Dog lover forever!
Ain’t that a Bitch!
We can't all have good opinions; otherwise, how would we know them at all.
A Quadruped once said,"...", nothing at all!
But they sure were sweet when they lay their head on your knee after licking the tears off your ruby red face.
At that moment, in that place, they were there for just you, and they knew it, and they love you no matter what you do!
It's these silent moments when the only warmth in your world is that mutts soft furry curls slid over your hand.
It's the unblinking stare and the total demand of your attention to heard you away from the wonton feelings that got you so low.
It's that you won't freeze when it's 20 below zero on a three dog night in your tiny house you built; but failed to prioritize insulation, but dammit!
You felt it sure looked cute in the shade of green you painted it. The one that the last of your building funds got alloted to. The one you got when you should have gotten new pink panther sheathing foam to line your tiny walls with.
It's those little things like puppy breath and them breathing little barks and ruffs as they are chasing their dreams. It's their little pup-paws up in the air, without a care ,or a thought of gravity. Chasing cars in their subconscious.
I couldn't bare the tragedy

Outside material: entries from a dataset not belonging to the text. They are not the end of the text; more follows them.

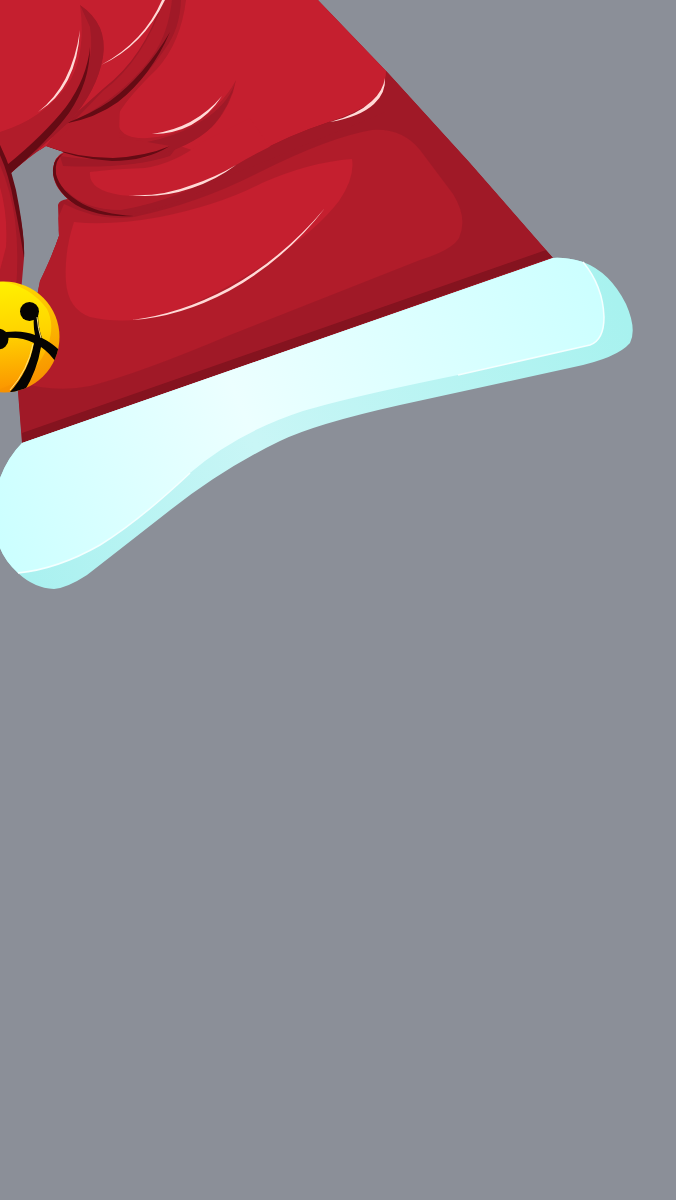
<!DOCTYPE html>
<html lang="en">
<head>
<meta charset="utf-8">
<title>Santa hat with bell</title>
<style>
:root {
  --backdrop: #8b8f98;
  --red-light: #c51f2f;
  --red: #b11c2a;
  --red-dark: #a01927;
  --red-deep: #85131f;
  --crease: #650b14;
  --shine: #ffd9d6;
  --bell-ink: #050402;
}
html, body { margin: 0; height: 100%; overflow: hidden; background: var(--backdrop); }
svg { display: block; width: 676px; height: 1200px; }
.light { fill: var(--red-light); }
.mid { fill: var(--red); }
.dark { fill: var(--red-dark); }
.deep { fill: var(--red-deep); }
.crease { fill: var(--crease); }
.shine { fill: var(--shine); }
.bell-lines { fill: var(--bell-ink); }
</style>
</head>
<body>
<svg viewBox="0 0 676 1200" role="img" aria-label="Red Santa hat with white fur trim and a golden bell">
  <defs>
    <linearGradient id="fur" gradientUnits="userSpaceOnUse" x1="250" y1="330" x2="330" y2="430">
      <stop offset="0" stop-color="#e9ffff"/>
      <stop offset="1" stop-color="#d9ffff"/>
    </linearGradient>
    <linearGradient id="fur-face" gradientUnits="userSpaceOnUse" x1="0" y1="540" x2="604" y2="300">
      <stop offset="0" stop-color="#ccffff"/>
      <stop offset=".42" stop-color="#ecffff"/>
      <stop offset="1" stop-color="#ccffff"/>
    </linearGradient>
    <linearGradient id="fur-shade" gradientUnits="userSpaceOnUse" x1="30" y1="580" x2="630" y2="330">
      <stop offset="0" stop-color="#aaf1f0"/>
      <stop offset=".4" stop-color="#c9f6f6"/>
      <stop offset="1" stop-color="#a8f2ef"/>
    </linearGradient>
    <linearGradient id="gold" gradientUnits="userSpaceOnUse" x1="14" y1="282" x2="22" y2="392">
      <stop offset="0" stop-color="#fff000"/>
      <stop offset=".45" stop-color="#ffd400"/>
      <stop offset="1" stop-color="#fb9200"/>
    </linearGradient>
    <linearGradient id="gold-rim" gradientUnits="userSpaceOnUse" x1="20" y1="282" x2="50" y2="390">
      <stop offset="0" stop-color="#ffd800"/>
      <stop offset="1" stop-color="#f78a00"/>
    </linearGradient>
    <clipPath id="bell-shape"><circle cx="4" cy="337" r="55.5"/></clipPath>
    <clipPath id="cone-shape">
      <path id="cone" d="M0 0H318L388 73L470 163L553 258L22 443L18 392L40 281Q53 254 59 236L58 205Q59 200 68 199Q52 185 53 169Q54 157 64 152L46 146Q28 157 10 174L0 150Z"/>
    </clipPath>
  </defs>

  <rect width="676" height="1200" fill="var(--backdrop)"/>

  <g id="hat-cone">
    <use href="#cone" class="dark"/>
    <g clip-path="url(#cone-shape)">
      <path class="light" d="M0 0H318L386 70Q388 88 372 102Q356 114 329 122Q280 138 236 165L100 205L40 150L0 150Z"/>

      <g id="lower-panel">
        <path class="dark" d="M386 70L470 163L553 258L22 443L18 390L58 230L72 200Q100 217 134 216Q190 202 236 165Q280 138 329 122Q386 108 386 70Z"/>
        <path class="mid" d="M64 204Q100 222 134 217Q200 203 260 172Q330 137 372 130Q402 128 420 150L453 194Q468 218 459 238Q452 250 420 260L230 335Q140 373 90 386Q55 393 18 382L36 270Z"/>
        <path class="light" d="M74 222Q110 226 160 217Q220 205 262 183Q310 162 352 159Q355 178 339 201Q315 232 268 262Q210 300 163 315Q125 325 90 317Q68 309 66 282Q64 252 74 222Z"/>
        <path class="shine" d="M132 320Q180 314 229 288Q283 258 325 208Q285 260 229 291Q180 317 132 320Z"/>
        <path class="deep" d="M553 257L22 443V433L546 250Z"/>
      </g>

      <g id="middle-fold">
        <path class="mid" d="M53 169Q53 153 68 153Q110 162 148 157Q168 153 180 146L236 165Q200 190 150 205Q105 219 68 201Q52 187 53 169Z"/>
        <path class="dark" d="M60 156Q110 163 148 157Q164 154 177 147L170 156Q130 169 63 166Z"/>
        <path class="light" d="M90 172Q112 169 145 168Q176 163 202 142L250 118L270 147Q230 172 190 188Q150 199 120 195Q88 190 90 172Z"/>
        <path class="dark" d="M386 70Q388 88 372 102Q356 113 329 122Q280 139 236 165L205 184Q257 166 300 147L386 112Z"/>
        <path class="dark" d="M236 165Q180 200 121 210Q84 210 66 190Q77 211 104 215Q150 217 207 189Z"/>
        <path class="crease" d="M64 153Q50 161 53 175Q58 194 76 205Q99 218 134 216Q102 214 83 204Q60 191 56 174Q54 160 64 153Z"/>
        <path class="shine" d="M128 195Q162 197 192 185Q216 177 236 165Q216 180 192 188Q160 199 128 195Z"/>
        <path class="shine" d="M330 122Q357 115 372 101Q383 91 385 78Q386 93 374 104Q360 117 330 122Z"/>
      </g>

      <g id="upper-fold">
        <path class="mid" d="M62 124Q92 119 120 98Q152 75 174 32L180 0H186Q181 42 157 69Q129 96 119 113Q114 132 132 137Q158 142 190 126Q221 108 236 80Q232 104 215 124Q190 146 148 156Q96 164 46 146Z"/>
        <path class="dark" d="M236 80Q230 101 208 117Q184 133 160 139Q135 144 119 153L150 157Q190 148 212 127Q230 107 236 80Z"/>
        <path class="mid" d="M46 146Q62 138 73 122L120 104L119 137L170 146Q150 160 112 160Q73 158 46 146Z"/>
        <path class="crease" d="M46 146Q77 158 113 158Q147 156 170 146Q146 161 112 161Q75 159 46 146Z"/>
        <path class="shine" d="M152 134Q195 128 222 96Q197 134 152 134Z"/>
      </g>

      <g id="top-fold">
        <path class="dark" d="M162 0H181Q180 29 165 49Q139 88 109 106Q86 119 64 124L104 88Q145 56 162 0Z"/>
        <path class="mid" d="M103 91Q144 60 164 0H172Q168 34 153 55Q127 93 73 122Z"/>
        <path class="crease" d="M170 32Q144 76 110 101Q91 114 64 124Q96 118 118 102Q151 76 170 32Z"/>
        <path class="shine" d="M101 65Q144 42 162 0H165Q143 46 101 65Z"/>
      </g>

      <g id="tail-bend">
        <path class="mid" d="M80 5Q108 24 103 57Q97 91 70 121Q42 147 10 174L0 150V132Q42 119 66 87Q87 58 80 5Z"/>
        <path class="dark" d="M80 5Q108 24 103 57Q97 91 70 121Q42 147 10 174L7 165Q51 128 73 98Q96 66 90 27Z"/>
        <path class="crease" d="M90 47Q87 78 66 107Q44 135 7 165L10 174Q49 140 69 113Q90 82 90 47Z"/>
        <path class="shine" d="M38 112Q72 86 80 30Q77 88 38 112Z"/>
      </g>
    </g>
  </g>

  <g id="hat-tail">
    <path class="dark" d="M0 145Q13 174 18 205Q25 238 24 258L21 292H0Z"/>
    <path class="mid" d="M0 165Q11 191 15 220Q19 252 16 290H0Z"/>
    <path class="light" d="M0 187Q8 215 6 247L0 270Z"/>
    <path class="crease" d="M0 145Q14 173 19 206Q25 240 24 258Q19 226 14 203Q9 175 0 155Z"/>
  </g>

  <g id="fur-trim">
    <path fill="url(#fur-shade)" d="M22 443L553 258Q565 257 583 262Q610 272 626 304Q637 329 630 343Q617 358 574 367L400 405Q315 424 280 441Q222 469 169 511Q114 554 87 575Q67 588 54 589Q34 588 18 573Q5 561 0 548V478Q8 457 22 443Z"/>
    <path fill="url(#fur-face)" d="M22 443L553 258Q565 257 583 262Q603 286 604 317Q604 340 590 345L458 375Q350 397 303 411Q236 433 190 473Q139 521 100 545Q58 569 18 573Q5 561 0 548V478Q8 457 22 443Z"/>
    <path fill="none" stroke="#f4ffff" stroke-width="1.5" d="M583 262Q603 286 604 317Q604 340 590 345L458 375M190 473Q139 521 100 545Q58 569 18 573"/>
  </g>

  <g id="bell">
    <circle cx="4" cy="337" r="55.5" fill="url(#gold-rim)"/>
    <g clip-path="url(#bell-shape)">
      <path fill="url(#gold)" d="M0 281Q30 286 47 309Q55 325 48 345Q38 376 0 389Z"/>
      <g class="bell-lines">
        <circle cx="29.5" cy="311.500" r="9.500"/>
        <circle cx="-2" cy="339" r="10.500"/>
        <path d="M34 316L38 314Q38 327 42 338Q54 344 62 353L57 364Q50 353 41 347Q37 371 24 392L10 392Q29 371 34 343Q22 337 6 338V332Q23 330 35 335Q33 326 34 316Z"/>
      </g>
      <path fill="none" stroke="#ffe680" stroke-width="1" d="M37 317Q38 329 41 338M33 344Q28 370 10 390"/>
    </g>
  </g>
</svg>
</body>
</html>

of some of this lifes flaws
if it weren't for that little brindle brown puppy with huge f-ing paws;
my Mr. Buster Brown.
And later actually his litter brother
My dog Jax
Who is "Jaxon pollock Brown" and
Now I have little Paw Paw too.
They're My boys, my friend, my dogs to the end; they are family and I'll be damned if they didn't save my life through the toughest times yet.
So follow me when I say
forgive me please
Dont forget I mean not to be rude.
I'm not normally so braisen to say;
With so much attitude;
That your opinion (no one asked for)
is more than welcome to
join the food i had for lunch
down the drain and flushed.
It's what I do
with all the shit I process
Though what to do with you, Deficating from where your mouth is,
To really screw the pooch.
"Ain't that a bitch; I got this."
I say; handing you tissue.